Tuesday, November 16, 2004

'Real' Comics

Some of my favorite parts of (postmodernbarney.com) are the times when Dorian shares anecdotes about his comics retail business. They are generally amusing in pointing out the insanity that comics retails must face on a daily business.

In his latest installment, this exchange jumped out at me:

"Do you have any real comics?"
Uhm...as opposed to the millions of "fake" comics that currently surround us?
"No, real comics, like The Far Side!"

Now, aside from the silliness of thinking that newspaper strips are the only 'real' comics, it does point out something that I have always thought to be curious: Why don't comics shops stock collections of comic strips?

A look at the Bookscan top 'graphic novels' of 2003 seven strip collections in the Top 25, including collections of Get Fuzzy, Calvin and Hobbes, The Boondocks and Foxtrot. After manga, they're the next largest category in the list. Yet the typical comic store has none of these.

If comic shops are trying to appeal to an audience wider than comic book geeks, shouldn't they have in stock what a majority of the people think comics are; what they are exposed to on a daily basis? There should be collections of The Far Side, Calvin and Hobbes, Peanuts, Dilbert, Mutts, Foxtrot, For Better or For Worse, and others. If anything else, they would bring people in off the street and into the store, where they could even be enticed to buy 'real' comics.

Oh sure, there are a few, like Liberty Meadows, Jane's World, and The Norm, which get collected into comic book form, but aside from the recent Fantagraphic Peanuts collections (and maybe some of the other Fantasgraphics offerings) how often do you see any mainstream strip collections in a comic store?

A good portion of the blame can be laid at the feet of Diamond, who don't offer these books in Previews for the retailers to order, but surely there are other distributors for books, yes? And if there was enough presure from retailers, one would think that Diamond would make an effort to start making them available.

I'm sure that retails have their reasons for not stocking strip collections. Heck, some of them may even be valid. But wouldn't it be great if, in the situation that Dorian cites, a retailer could point the customer to a rack of strip collections and say: "Here they are. Not only do we have The Far Side, but we have others as well. Please let me know if I can help you with anything else."

1 comment:

Anonymous said...
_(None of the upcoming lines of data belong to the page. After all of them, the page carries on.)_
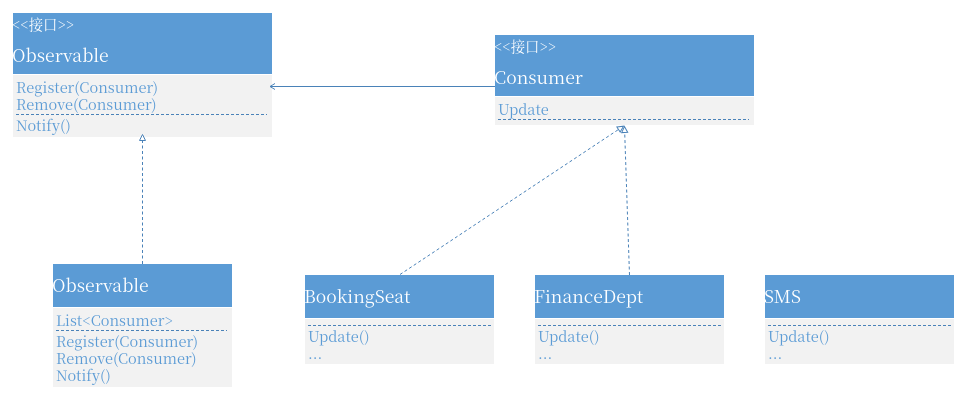
<!DOCTYPE html>
<html lang="zh-CN">
<head>
<meta charset="utf-8">
<title>Observer class diagram</title>
<style>
:root {
  --header: #5b9bd5;
  --body: #f2f2f2;
  --text: #5b9bd5;
  --line: #4a82b8;
  --on-header: #fff;
  --page: #fff;
}
* { box-sizing: border-box; margin: 0; padding: 0; }
html, body { width: 967px; height: 400px; overflow: hidden; background: var(--page); }
.diagram {
  position: relative;
  width: 967px;
  height: 400px;
  font-family: "Noto Serif CJK SC", "Noto Serif", serif;
  font-size: 14.6px;
  line-height: 17px;
  white-space: nowrap;
}
.class {
  position: absolute;
  display: flex;
  flex-direction: column;
  gap: 1px;
}
.class header {
  height: 43px;
  background: var(--header);
  color: var(--on-header);
  text-indent: -1px;
}
.class.interface header { height: 61px; }
.stereotype { font-size: 14.4px; line-height: 22px; }
.class h2 { font-size: 17.6px; font-weight: 400; line-height: 41px; }
.interface h2 { line-height: 39px; }
.members {
  flex: 1;
  padding: 3px 3px 0;
  background: var(--body);
  color: var(--text);
}
.members ul { list-style: none; min-height: 1px; }
.divider {
  height: 1px;
  margin: 2px 0 1px;
  background: repeating-linear-gradient(90deg, var(--line) 0 3px, transparent 3px 5px);
}
.interface .divider, .subject .divider { margin-right: 2px; }

.observable { left: 13px; top: 13px; width: 259px; height: 124px; }
.consumer { left: 495px; top: 35px; width: 259px; height: 90px; }
.subject { left: 53px; top: 264px; width: 179px; height: 123px; }
.observer { top: 275px; width: 189px; height: 89px; }
.booking { left: 305px; }
.finance { left: 535px; }
.sms { left: 765px; }

.connectors { position: absolute; left: 0; top: 0; fill: none; stroke: var(--line); stroke-width: 1; }
.realization { stroke-dasharray: 3 2.5; }
</style>
</head>
<body>
<main class="diagram">
  <section class="class interface observable">
    <header>
      <p class="stereotype">&lt;&lt;接口&gt;&gt;</p>
      <h2>Observable</h2>
    </header>
    <div class="members">
      <ul><li>Register(Consumer)</li><li>Remove(Consumer)</li></ul>
      <div class="divider"></div>
      <ul><li>Notify()</li></ul>
    </div>
  </section>

  <section class="class interface consumer">
    <header>
      <p class="stereotype">&lt;&lt;接口&gt;&gt;</p>
      <h2>Consumer</h2>
    </header>
    <div class="members">
      <ul><li>Update</li></ul>
      <div class="divider"></div>
    </div>
  </section>

  <section class="class subject">
    <header><h2>Observable</h2></header>
    <div class="members">
      <ul><li>List&lt;Consumer&gt;</li></ul>
      <div class="divider"></div>
      <ul><li>Register(Consumer)</li><li>Remove(Consumer)</li><li>Notify()</li></ul>
    </div>
  </section>

  <section class="class observer booking">
    <header><h2>BookingSeat</h2></header>
    <div class="members">
      <ul></ul>
      <div class="divider"></div>
      <ul><li>Update()</li><li>...</li></ul>
    </div>
  </section>

  <section class="class observer finance">
    <header><h2>FinanceDept</h2></header>
    <div class="members">
      <ul></ul>
      <div class="divider"></div>
      <ul><li>Update()</li><li>...</li></ul>
    </div>
  </section>

  <section class="class observer sms">
    <header><h2>SMS</h2></header>
    <div class="members">
      <ul></ul>
      <div class="divider"></div>
      <ul><li>Update()</li><li>...</li></ul>
    </div>
  </section>

  <svg class="connectors" width="967" height="400" viewBox="0 0 967 400" aria-hidden="true">
    <defs>
      <marker id="hollow-arrow" markerUnits="userSpaceOnUse" markerWidth="10" markerHeight="10" refX="1" refY="5" orient="auto">
        <polygon points="1,2 7,5 1,8" fill="#fff" stroke="#4a82b8" stroke-dasharray="none"/>
      </marker>
    </defs>
    <line x1="495" y1="86.5" x2="270" y2="86.5"/>
    <polyline points="275,83.5 270,86.5 275,89.5"/>
    <line class="realization" x1="142.5" y1="264" x2="142.5" y2="140.5" marker-end="url(#hollow-arrow)"/>
    <line class="realization" x1="400" y1="274.5" x2="618.5" y2="129.5" marker-end="url(#hollow-arrow)"/>
    <line class="realization" x1="629.5" y1="275" x2="624.7" y2="132.5" marker-end="url(#hollow-arrow)"/>
  </svg>
</main>
</body>
</html>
What's strange to me is that even big box book chains seem to be cutting back on their comic strip collections. They're putting copies of the Complete Peanuts right up front (which is great, don't get me wrong) as their selection of strips by Trudeau and others seems to dry up. Has anyone else noticed this, or is it just me (again)?